102
shrugger 1 day ago 0 replies      
Whoa, who would've thought that a multi-billion dollar company would ever make a decision in order to promote newer versions of their own software?!?! /s

The whole point of Messenger is to consolidate messaging infrastructure. Being able to glean customer interests from that is just a bonus. Mobile web app is horrendous, and they know it, this is the solution.

I agree that Facebook lacks that trust with people, but they have every right to try and make their platform better and more efficient, and don't necessarily deserve the knee-jerk "they're up to something!" like this.

103
bricss 1 day ago 0 replies      
Screw you FB!
104
ben_jones 1 day ago 0 replies      
- Spend $18bn to acquire Whatsapp's current and future users

- Force people to download Facebook Messenger

- ???

- Profit?!

30
31 years later, we found the flight recorders operationthonapa.com
204 points by bond  1 day ago   77 comments top 8
1
trhway 20 hours ago 1 reply      
what seems to be the main cargo of the plane - illegally trafficked (by the airline itself) caiman skins:

https://operationthonapa.com/an-international-smuggling-ring...

"Pieces of snake/alligator/crocodile skins are scattered all over the mountain. In picking up a plane part for a closer look, often there would be crocodile hide on or near the part. They are in such abundance that we actually became quite sick of them as we combed the field for the black box.

...

While we dont think this is the sole reason for the bungling of the investigation immediately following the crash (10 months before an expedition was mounted!), these illegal animal skins are part of a larger pattern of smuggling illegal goods on Eastern Airlines commercial flights. Someone in the organization was making money on these sketchy practices. If some of this money found its way to the right pockets, it would been easy to delay the appropriate investigational response until many feet of snow/ice covered the crash site."

3
WalterBright 15 hours ago 0 replies      
> Boeing green

That's BMS 10-11 Type 2 primer. It's a very good corrosion resistant zinc chromate paint.

4
raverbashing 1 day ago 1 reply      
What's on the last picture is mostly casing.
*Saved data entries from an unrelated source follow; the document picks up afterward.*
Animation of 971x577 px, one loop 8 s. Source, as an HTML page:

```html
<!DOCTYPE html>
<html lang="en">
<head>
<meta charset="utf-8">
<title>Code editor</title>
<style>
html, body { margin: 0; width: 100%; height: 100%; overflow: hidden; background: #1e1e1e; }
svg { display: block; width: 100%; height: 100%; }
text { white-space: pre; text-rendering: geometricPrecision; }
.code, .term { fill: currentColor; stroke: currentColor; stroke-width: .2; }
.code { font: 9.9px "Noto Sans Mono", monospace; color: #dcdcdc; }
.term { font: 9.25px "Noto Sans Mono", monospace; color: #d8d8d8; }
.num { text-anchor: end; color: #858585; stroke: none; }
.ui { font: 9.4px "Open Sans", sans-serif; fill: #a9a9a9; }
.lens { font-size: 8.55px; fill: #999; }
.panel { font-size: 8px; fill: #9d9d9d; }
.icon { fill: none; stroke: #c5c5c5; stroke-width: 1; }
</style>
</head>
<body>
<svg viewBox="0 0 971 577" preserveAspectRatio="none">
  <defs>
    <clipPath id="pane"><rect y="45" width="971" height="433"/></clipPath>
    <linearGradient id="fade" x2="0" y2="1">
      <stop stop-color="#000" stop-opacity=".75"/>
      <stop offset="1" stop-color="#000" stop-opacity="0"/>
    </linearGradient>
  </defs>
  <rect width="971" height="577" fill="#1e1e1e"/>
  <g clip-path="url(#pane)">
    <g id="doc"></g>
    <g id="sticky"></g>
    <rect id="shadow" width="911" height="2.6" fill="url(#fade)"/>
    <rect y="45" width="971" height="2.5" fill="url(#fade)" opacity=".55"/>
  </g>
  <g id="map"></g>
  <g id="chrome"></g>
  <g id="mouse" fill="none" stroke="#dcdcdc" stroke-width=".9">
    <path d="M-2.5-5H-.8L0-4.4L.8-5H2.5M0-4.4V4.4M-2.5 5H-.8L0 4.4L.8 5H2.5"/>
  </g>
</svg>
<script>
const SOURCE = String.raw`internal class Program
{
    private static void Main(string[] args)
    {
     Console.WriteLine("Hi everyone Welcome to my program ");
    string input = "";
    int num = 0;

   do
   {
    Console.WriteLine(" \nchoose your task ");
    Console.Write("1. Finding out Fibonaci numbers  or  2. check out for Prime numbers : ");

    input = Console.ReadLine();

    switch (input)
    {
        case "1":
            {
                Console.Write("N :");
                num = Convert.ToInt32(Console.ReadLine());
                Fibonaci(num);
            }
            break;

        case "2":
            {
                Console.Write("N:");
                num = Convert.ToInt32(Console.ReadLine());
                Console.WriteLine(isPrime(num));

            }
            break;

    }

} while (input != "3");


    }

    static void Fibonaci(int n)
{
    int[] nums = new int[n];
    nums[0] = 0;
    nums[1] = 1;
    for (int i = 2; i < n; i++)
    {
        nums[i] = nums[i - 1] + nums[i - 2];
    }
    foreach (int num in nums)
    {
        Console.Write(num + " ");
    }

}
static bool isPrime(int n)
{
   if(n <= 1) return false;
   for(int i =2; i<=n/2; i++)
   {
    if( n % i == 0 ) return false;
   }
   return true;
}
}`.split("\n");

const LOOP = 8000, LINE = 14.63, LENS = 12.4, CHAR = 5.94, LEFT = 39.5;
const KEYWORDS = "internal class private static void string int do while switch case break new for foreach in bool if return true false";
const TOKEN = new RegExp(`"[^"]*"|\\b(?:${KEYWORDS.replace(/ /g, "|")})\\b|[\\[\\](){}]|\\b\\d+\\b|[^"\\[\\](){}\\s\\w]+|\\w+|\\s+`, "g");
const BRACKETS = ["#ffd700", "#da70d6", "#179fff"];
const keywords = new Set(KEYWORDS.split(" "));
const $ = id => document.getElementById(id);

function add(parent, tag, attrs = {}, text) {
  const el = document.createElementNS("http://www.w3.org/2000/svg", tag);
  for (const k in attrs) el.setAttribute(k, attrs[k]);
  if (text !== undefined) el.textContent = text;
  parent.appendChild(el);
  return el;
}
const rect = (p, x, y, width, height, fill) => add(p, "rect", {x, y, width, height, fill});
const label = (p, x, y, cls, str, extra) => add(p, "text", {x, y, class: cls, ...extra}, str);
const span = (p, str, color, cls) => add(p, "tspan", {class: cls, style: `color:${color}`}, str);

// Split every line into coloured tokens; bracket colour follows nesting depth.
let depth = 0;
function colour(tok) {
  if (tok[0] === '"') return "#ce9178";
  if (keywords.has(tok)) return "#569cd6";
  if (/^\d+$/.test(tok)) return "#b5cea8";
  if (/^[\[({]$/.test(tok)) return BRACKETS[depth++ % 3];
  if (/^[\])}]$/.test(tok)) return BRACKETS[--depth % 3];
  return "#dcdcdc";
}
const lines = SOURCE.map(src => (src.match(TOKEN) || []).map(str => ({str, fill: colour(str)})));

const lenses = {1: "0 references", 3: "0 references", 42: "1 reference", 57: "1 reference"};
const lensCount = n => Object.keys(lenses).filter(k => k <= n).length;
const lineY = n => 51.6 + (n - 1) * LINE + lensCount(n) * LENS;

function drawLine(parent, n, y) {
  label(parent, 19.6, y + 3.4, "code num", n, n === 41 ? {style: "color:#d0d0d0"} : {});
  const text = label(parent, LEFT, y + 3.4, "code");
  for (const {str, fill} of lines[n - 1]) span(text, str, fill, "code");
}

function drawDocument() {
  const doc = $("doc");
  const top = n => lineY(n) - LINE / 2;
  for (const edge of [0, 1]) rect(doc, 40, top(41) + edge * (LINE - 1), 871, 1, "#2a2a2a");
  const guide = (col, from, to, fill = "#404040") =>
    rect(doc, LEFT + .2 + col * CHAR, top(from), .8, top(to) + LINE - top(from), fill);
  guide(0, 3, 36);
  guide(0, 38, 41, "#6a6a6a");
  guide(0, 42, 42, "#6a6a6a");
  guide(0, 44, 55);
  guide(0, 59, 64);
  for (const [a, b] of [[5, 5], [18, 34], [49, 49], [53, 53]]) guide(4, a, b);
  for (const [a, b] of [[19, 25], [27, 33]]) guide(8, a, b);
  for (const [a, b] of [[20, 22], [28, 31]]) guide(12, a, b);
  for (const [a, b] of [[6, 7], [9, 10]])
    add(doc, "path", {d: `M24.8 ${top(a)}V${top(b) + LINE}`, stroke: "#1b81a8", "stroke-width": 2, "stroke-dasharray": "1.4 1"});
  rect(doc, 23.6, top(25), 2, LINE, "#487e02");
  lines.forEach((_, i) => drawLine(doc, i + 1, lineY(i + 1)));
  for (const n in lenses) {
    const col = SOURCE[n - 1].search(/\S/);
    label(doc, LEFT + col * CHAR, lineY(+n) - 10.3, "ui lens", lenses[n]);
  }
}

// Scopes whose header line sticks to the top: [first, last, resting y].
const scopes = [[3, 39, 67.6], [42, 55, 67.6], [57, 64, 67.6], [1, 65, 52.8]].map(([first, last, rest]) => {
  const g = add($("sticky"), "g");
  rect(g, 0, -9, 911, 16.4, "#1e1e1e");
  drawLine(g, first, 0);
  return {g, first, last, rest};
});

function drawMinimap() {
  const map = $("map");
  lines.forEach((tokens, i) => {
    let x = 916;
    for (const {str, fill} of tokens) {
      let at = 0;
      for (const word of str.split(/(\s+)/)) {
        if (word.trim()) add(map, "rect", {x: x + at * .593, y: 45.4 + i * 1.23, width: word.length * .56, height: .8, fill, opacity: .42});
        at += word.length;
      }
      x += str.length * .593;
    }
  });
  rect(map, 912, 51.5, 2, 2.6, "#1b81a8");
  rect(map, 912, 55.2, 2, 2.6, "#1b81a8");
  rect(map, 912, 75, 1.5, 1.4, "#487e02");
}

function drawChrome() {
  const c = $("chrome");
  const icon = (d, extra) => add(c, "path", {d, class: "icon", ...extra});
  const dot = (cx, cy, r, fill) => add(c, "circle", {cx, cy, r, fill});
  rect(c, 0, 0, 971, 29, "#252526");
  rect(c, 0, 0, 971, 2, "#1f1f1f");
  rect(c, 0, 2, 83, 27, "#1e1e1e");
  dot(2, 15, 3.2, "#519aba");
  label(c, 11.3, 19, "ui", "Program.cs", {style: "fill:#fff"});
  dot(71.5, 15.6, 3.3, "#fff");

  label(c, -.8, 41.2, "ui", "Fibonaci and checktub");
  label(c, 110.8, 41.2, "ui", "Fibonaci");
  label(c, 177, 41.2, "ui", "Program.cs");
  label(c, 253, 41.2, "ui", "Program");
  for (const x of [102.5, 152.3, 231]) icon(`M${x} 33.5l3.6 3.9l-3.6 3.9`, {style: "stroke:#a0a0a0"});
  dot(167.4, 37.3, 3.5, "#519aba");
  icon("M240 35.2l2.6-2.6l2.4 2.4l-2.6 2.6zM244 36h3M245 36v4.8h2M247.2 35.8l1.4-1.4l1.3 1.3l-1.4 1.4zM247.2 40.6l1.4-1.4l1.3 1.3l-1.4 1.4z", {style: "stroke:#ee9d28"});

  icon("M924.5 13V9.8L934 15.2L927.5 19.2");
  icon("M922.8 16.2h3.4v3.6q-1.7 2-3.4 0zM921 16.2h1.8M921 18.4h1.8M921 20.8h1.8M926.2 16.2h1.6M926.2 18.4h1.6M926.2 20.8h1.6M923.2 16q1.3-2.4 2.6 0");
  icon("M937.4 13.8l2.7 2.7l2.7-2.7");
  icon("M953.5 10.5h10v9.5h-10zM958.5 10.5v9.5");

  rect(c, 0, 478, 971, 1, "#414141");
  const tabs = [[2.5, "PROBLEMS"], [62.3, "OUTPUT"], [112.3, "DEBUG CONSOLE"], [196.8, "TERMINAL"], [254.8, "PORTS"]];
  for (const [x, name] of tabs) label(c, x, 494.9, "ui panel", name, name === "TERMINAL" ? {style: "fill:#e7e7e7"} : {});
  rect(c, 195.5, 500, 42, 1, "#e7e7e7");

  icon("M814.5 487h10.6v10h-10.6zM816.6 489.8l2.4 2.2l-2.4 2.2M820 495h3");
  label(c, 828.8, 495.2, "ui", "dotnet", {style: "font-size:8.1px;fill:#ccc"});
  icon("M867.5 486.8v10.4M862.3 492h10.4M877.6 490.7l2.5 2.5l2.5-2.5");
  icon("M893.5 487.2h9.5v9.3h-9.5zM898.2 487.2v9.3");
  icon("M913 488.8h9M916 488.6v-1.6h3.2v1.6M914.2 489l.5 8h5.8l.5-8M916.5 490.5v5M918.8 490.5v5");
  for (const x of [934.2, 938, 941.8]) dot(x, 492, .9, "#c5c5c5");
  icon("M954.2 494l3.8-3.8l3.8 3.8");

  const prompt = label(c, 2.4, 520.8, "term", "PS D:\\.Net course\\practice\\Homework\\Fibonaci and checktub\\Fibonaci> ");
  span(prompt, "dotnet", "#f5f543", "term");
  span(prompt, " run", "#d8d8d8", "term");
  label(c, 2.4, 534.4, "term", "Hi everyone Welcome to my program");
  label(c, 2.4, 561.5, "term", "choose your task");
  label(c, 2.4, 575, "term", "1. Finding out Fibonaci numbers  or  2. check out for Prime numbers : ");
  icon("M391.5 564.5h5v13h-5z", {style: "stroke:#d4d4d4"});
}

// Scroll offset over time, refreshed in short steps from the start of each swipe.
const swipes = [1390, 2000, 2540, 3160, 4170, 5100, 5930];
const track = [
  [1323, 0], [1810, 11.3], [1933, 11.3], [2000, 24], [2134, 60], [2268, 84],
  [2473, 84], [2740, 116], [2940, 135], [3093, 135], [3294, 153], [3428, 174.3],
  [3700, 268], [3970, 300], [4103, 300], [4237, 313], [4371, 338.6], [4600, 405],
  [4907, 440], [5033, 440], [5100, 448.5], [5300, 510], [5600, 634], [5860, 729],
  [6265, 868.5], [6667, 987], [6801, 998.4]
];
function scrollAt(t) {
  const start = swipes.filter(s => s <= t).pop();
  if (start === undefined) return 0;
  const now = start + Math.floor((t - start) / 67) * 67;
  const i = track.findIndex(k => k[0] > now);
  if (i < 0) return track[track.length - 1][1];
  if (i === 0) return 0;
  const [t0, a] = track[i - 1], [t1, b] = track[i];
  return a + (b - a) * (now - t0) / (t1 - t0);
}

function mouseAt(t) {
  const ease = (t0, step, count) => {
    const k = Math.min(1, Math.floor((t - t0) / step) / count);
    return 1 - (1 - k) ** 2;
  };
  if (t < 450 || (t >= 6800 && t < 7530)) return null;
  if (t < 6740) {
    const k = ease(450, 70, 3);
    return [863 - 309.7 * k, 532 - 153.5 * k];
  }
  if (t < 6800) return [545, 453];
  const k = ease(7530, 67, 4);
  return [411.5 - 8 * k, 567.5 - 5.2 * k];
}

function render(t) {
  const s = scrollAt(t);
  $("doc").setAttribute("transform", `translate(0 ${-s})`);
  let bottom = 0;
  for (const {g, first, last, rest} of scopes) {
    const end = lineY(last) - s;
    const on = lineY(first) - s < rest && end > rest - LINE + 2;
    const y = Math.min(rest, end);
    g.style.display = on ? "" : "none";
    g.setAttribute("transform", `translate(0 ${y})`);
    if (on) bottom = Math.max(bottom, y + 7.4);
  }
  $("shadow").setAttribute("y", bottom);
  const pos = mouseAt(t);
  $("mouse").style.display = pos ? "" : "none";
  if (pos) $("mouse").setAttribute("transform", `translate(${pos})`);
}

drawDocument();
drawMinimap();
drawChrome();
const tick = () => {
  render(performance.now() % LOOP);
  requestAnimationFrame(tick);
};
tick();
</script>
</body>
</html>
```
They seem to have found a magnetic roll that hopefully contains data, but there's some risk they found nothing
5
anonova 23 hours ago 0 replies      
For those interested, Bill Hammack (Engineer Guy) pulled apart a 1970s-era flight recorder in an old video.[1] The one in video, though, gets etched to a roll of tin rather than recorded to a magnetic tape.

[1]: https://www.youtube.com/watch?v=xlY5W7be5jU

6
derFunk 19 hours ago 0 replies      
If I entered the coordinates correctly, this is the location on Google Maps:1640'08.5"S 6746'26.8"W

https://goo.gl/maps/cYD3aXH5PuN2

7
1 day ago 1 day ago 1 reply      
There just isn't adequate satellite internet worldwide to trust that system just yet. Airplanes don't even broadcast their coordinates to satellites in many airlines, despite existing networks likely (ie Iridium) being able to handle the small increase in data (if they kept the packets small - just flight number/lat/lon - and let the satellites figure out where to send and what time the packets come, the total size from all flights worldwide every hour could still remain under 200mb)
8
jessaustin 1 day ago 9 replies      
Will Wikipedia ever get responsive?

[EDIT:] In other words, Wikipedia seems to be the last vestige of the dumb old "separate web for mobile" mindset of ideas like WML. Media queries are just better, and would prevent this inane "that link sucks for half of us; here's one that sucks for the other half" crap.

       cached 5 June 2016 16:02:01 GMT